Deciding to Separate? Some Noteworthy Points About the “Valuation Date” in Family Law
A basic concept in Ontario Family Law is that, once spouses decide to separate, their respective entitlement to the matrimonial property they have brought into the relationship and accumulated during the marriage has to be assessed. That assessment takes place on what is described in section 4(1) of the Family Law Act (FLA) as the “valuation date,” which is defined as:
The date the spouses separate and there is no reasonable prospect that they will resume cohabitation.
Often – but not always – the valuation date will be the same as the formal separation date, which is often the date one spouse moves out of the former matrimonial home. But as we all know, life is not always that simple, and relationships do not always end cleanly.
Here are some important points that the court has clarified about this “valuation date”, in a case called Strobele v. Strobele:
- The purpose of this FLA definition is to fix the date on which the economic partnership should be fairly terminated.
- This definition has two aspects:
- The date on which the spouses separate; and
- That there is no reasonable prospect that they will resume cohabitation. In other words, their concepts of separation and cohabitation are linked.

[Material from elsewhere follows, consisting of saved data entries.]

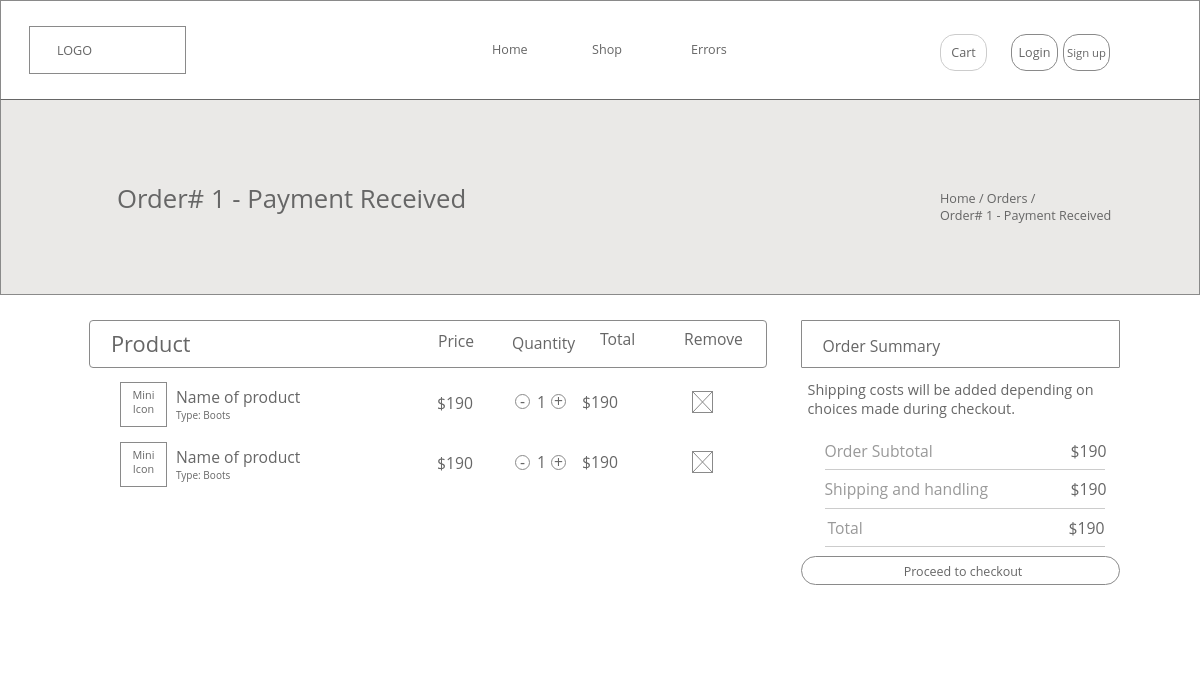
<!DOCTYPE html>
<html lang="en">
<head>
<meta charset="utf-8">
<title>Order# 1 - Payment Received</title>
<style>
:root {
  --ink: #666;
  --muted: #999;
  --outline: #8a8a8a;
  --hairline: #ccc;
  --band: #eae9e7;
  --paper: #fff;
}
* { box-sizing: border-box; margin: 0; padding: 0; }
html, body { width: 1200px; height: 675px; overflow: hidden; background: var(--paper); }
body { font: 15.7px/20px "Open Sans", sans-serif; color: var(--ink); white-space: nowrap; }
a { color: inherit; text-decoration: none; }
ul { list-style: none; }
h1, h2 { font-weight: 400; }

.site-header {
  display: grid;
  grid-template-columns: 463px 448px auto;
  height: 100px;
  padding: 25px 0 0 28px;
  border: 1px solid var(--outline);
  border-bottom-color: var(--ink);
  font-size: 12.6px;
}
.logo {
  display: flex;
  align-items: center;
  width: 157px;
  height: 48px;
  padding: 2px 0 0 27px;
  border: 1px solid var(--outline);
}
.main-nav { display: grid; grid-template-columns: 100px 99px auto; align-content: start; padding-top: 14px; }
.account { display: flex; align-items: flex-start; padding-top: 8px; }
.account a {
  display: flex;
  align-items: center;
  justify-content: center;
  width: 47px;
  height: 37px;
  border: 1px solid var(--outline);
  border-radius: 15px;
}
.account .cart { margin-right: 24px; border-color: var(--hairline); }
.account .login { margin-right: 5px; }
.account .sign-up { font-size: 11.3px; }

.page-title {
  display: grid;
  grid-template-columns: 823px auto;
  height: 195px;
  padding: 80px 0 0 116px;
  border: 1px solid var(--outline);
  border-top: 0;
  background: var(--band);
}
.page-title h1 { font-size: 25.7px; line-height: 38px; }
.breadcrumb { padding-top: 10px; font-size: 12.6px; line-height: 17px; }

.order { display: grid; grid-template-columns: 678px 319px; column-gap: 33.5px; padding: 25px 0 0 89px; }

.cart-head {
  display: grid;
  grid-template-columns: 327px 74px 88px 84px auto;
  height: 48px;
  padding-left: 21px;
  border: 1px solid var(--outline);
  border-radius: 4px;
}
.cart-head .product { padding-top: 13px; font-size: 21.8px; }
.cart-head .price { padding-top: 10px; }
.cart-head .quantity { padding-top: 12px; }
.cart-head .total, .cart-head .remove { padding-top: 8px; }

.cart-items { display: flex; flex-direction: column; gap: 15.5px; padding: 13.5px 0 0 31px; }
.cart-item { display: grid; grid-template-columns: 56px 261px 78px 67px 110px 21px; height: 45px; }
.thumb {
  width: 47px;
  height: 45px;
  padding-top: 5px;
  border: 1px solid var(--outline);
  font-size: 10.8px;
  line-height: 14px;
  text-align: center;
}
.details { padding-top: 5px; }
.details small { display: block; font-size: 10px; line-height: 16px; }
.cart-item .price { padding-top: 11px; }
.cart-item .total { padding-top: 10px; }
.stepper { display: flex; align-items: center; gap: 7px; height: 20px; margin-top: 10px; }
.stepper a {
  display: flex;
  align-items: center;
  justify-content: center;
  width: 15px;
  height: 15px;
  border: 1px solid var(--outline);
  border-radius: 50%;
  line-height: 13px;
}
.stepper .count { width: 9px; margin-right: -2px; }
.remove-icon { display: block; width: 21px; height: 22px; margin-top: 9px; fill: none; stroke: var(--outline); }

.summary h2 {
  height: 48px;
  padding: 15px 0 0 21px;
  border: 1px solid var(--outline);
  border-radius: 1px;
  font-size: 15.7px;
}
.summary p { padding: 12px 0 0 7px; font-size: 14.4px; line-height: 19px; }
.totals { width: 280px; margin: 13px 0 0 24px; }
.totals div {
  display: flex;
  justify-content: space-between;
  height: 38.8px;
  padding-top: 9.5px;
  border-bottom: 1px solid var(--hairline);
}
.totals dt { color: var(--muted); }
.totals dd { margin-right: -2px; }
.totals .grand-total dt { padding-left: 3px; }
.totals .grand-total dd { margin-right: 0; }
.checkout {
  display: flex;
  align-items: center;
  justify-content: center;
  height: 29px;
  margin-top: 9px;
  padding: 2px 0 0 6px;
  border: 1px solid var(--outline);
  border-radius: 15px;
  font-size: 12.5px;
}
</style>
</head>
<body>
<header class="site-header">
  <a class="logo" href="#">LOGO</a>
  <nav class="main-nav">
    <a href="#">Home</a>
    <a href="#">Shop</a>
    <a href="#">Errors</a>
  </nav>
  <div class="account">
    <a class="cart" href="#">Cart</a>
    <a class="login" href="#">Login</a>
    <a class="sign-up" href="#">Sign up</a>
  </div>
</header>

<section class="page-title">
  <h1>Order# 1 - Payment Received</h1>
  <nav class="breadcrumb"><a href="#">Home</a> / <a href="#">Orders</a> /<br>Order# 1 - Payment Received</nav>
</section>

<main class="order">
  <section class="cart-table">
    <div class="cart-head">
      <span class="product">Product</span>
      <span class="price">Price</span>
      <span class="quantity">Quantity</span>
      <span class="total">Total</span>
      <span class="remove">Remove</span>
    </div>
    <ul class="cart-items">
      <li class="cart-item">
        <div class="thumb">Mini<br>Icon</div>
        <div class="details">Name of product<small>Type: Boots</small></div>
        <span class="price">$190</span>
        <div class="stepper"><a href="#">-</a><span class="count">1</span><a href="#">+</a></div>
        <span class="total">$190</span>
        <a href="#" aria-label="Remove"><svg class="remove-icon" viewBox="0 0 21 22"><defs><g id="crossed-box"><rect x=".5" y=".5" width="20" height="21"/><line x1="1" y1="1" x2="20" y2="21"/><line x1="20" y1="1" x2="1" y2="21"/></g></defs><use href="#crossed-box"/></svg></a>
      </li>
      <li class="cart-item">
        <div class="thumb">Mini<br>Icon</div>
        <div class="details">Name of product<small>Type: Boots</small></div>
        <span class="price">$190</span>
        <div class="stepper"><a href="#">-</a><span class="count">1</span><a href="#">+</a></div>
        <span class="total">$190</span>
        <a href="#" aria-label="Remove"><svg class="remove-icon" viewBox="0 0 21 22"><use href="#crossed-box"/></svg></a>
      </li>
    </ul>
  </section>

  <aside class="summary">
    <h2>Order Summary</h2>
    <p>Shipping costs will be added depending on<br>choices made during checkout.</p>
    <dl class="totals">
      <div><dt>Order Subtotal</dt><dd>$190</dd></div>
      <div><dt>Shipping and handling</dt><dd>$190</dd></div>
      <div class="grand-total"><dt>Total</dt><dd>$190</dd></div>
    </dl>
    <a class="checkout" href="#">Proceed to checkout</a>
  </aside>
</main>
</body>
</html>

- However, the two concepts, while related, are not interchangeable, i.e.:
- “Separation” requires more than living under separate roofs, but rather involves a cessation of the “multi-levelled intricate relationship between couples.”
- Likewise, “cohabitation” implies conjugality.
If a separated couple is not agreed on the exact date on which these two factors were met, a court may have to make the determination for them. This involves an evaluation of numerous aspects of the relationship and its ending, not to mention the mindset of each spouse. As the court points out:
Continuation of a relationship requires two people. Either can end the relationship without the consent of the other. As a matter of common sense, there will be many cases where one spouse knows that there will be no reconciliation and the other does not because the one has decided he or she does not wish to reconcile, but the other does not yet understand this. A fair determination of this issue requires that an objective eye be cast upon the unique circumstances of the couple. Thus it is that there are cases where couples are found to have met the test under section 4(1) even though they both continue to live in the matrimonial home….
The court goes on to emphasize that the test under this FLA provision has a clear purpose:
When was it that there was no reasonable prospect that they would resume cohabitation? … In considering this question, it is helpful to keep in mind the purpose for which the question is being asked. It is to set the valuation date, the date at which the parties ceased being one kind of entity for financial purposes – a couple – and became another, a separated couple. Surely it is obvious that there is no one moment in time that can be fixed as the objectively true separation date. Rather the Court should determine the date on which it is fair that the parties no longer share the financial consequences of being married.
Finally, it should be noted that the FLA also allows for the valuation date to be set earlier or later than a couple’s separation date, depending on the circumstances. The court explains:
Where one spouse with the intention of ending the relationship transfers or dissipates assets, an early valuation date may be appropriate. Where one spouse has decided to terminate the relationship, but has not made this clear to the other spouse, then a valuation date that is later may be in order. However, the test is not purely subjective. Groundless hopes of reconciliation should not extend a valuation date where one spouse has been clear in his or her intentions to end the relationship.
For the full text of the decision, see: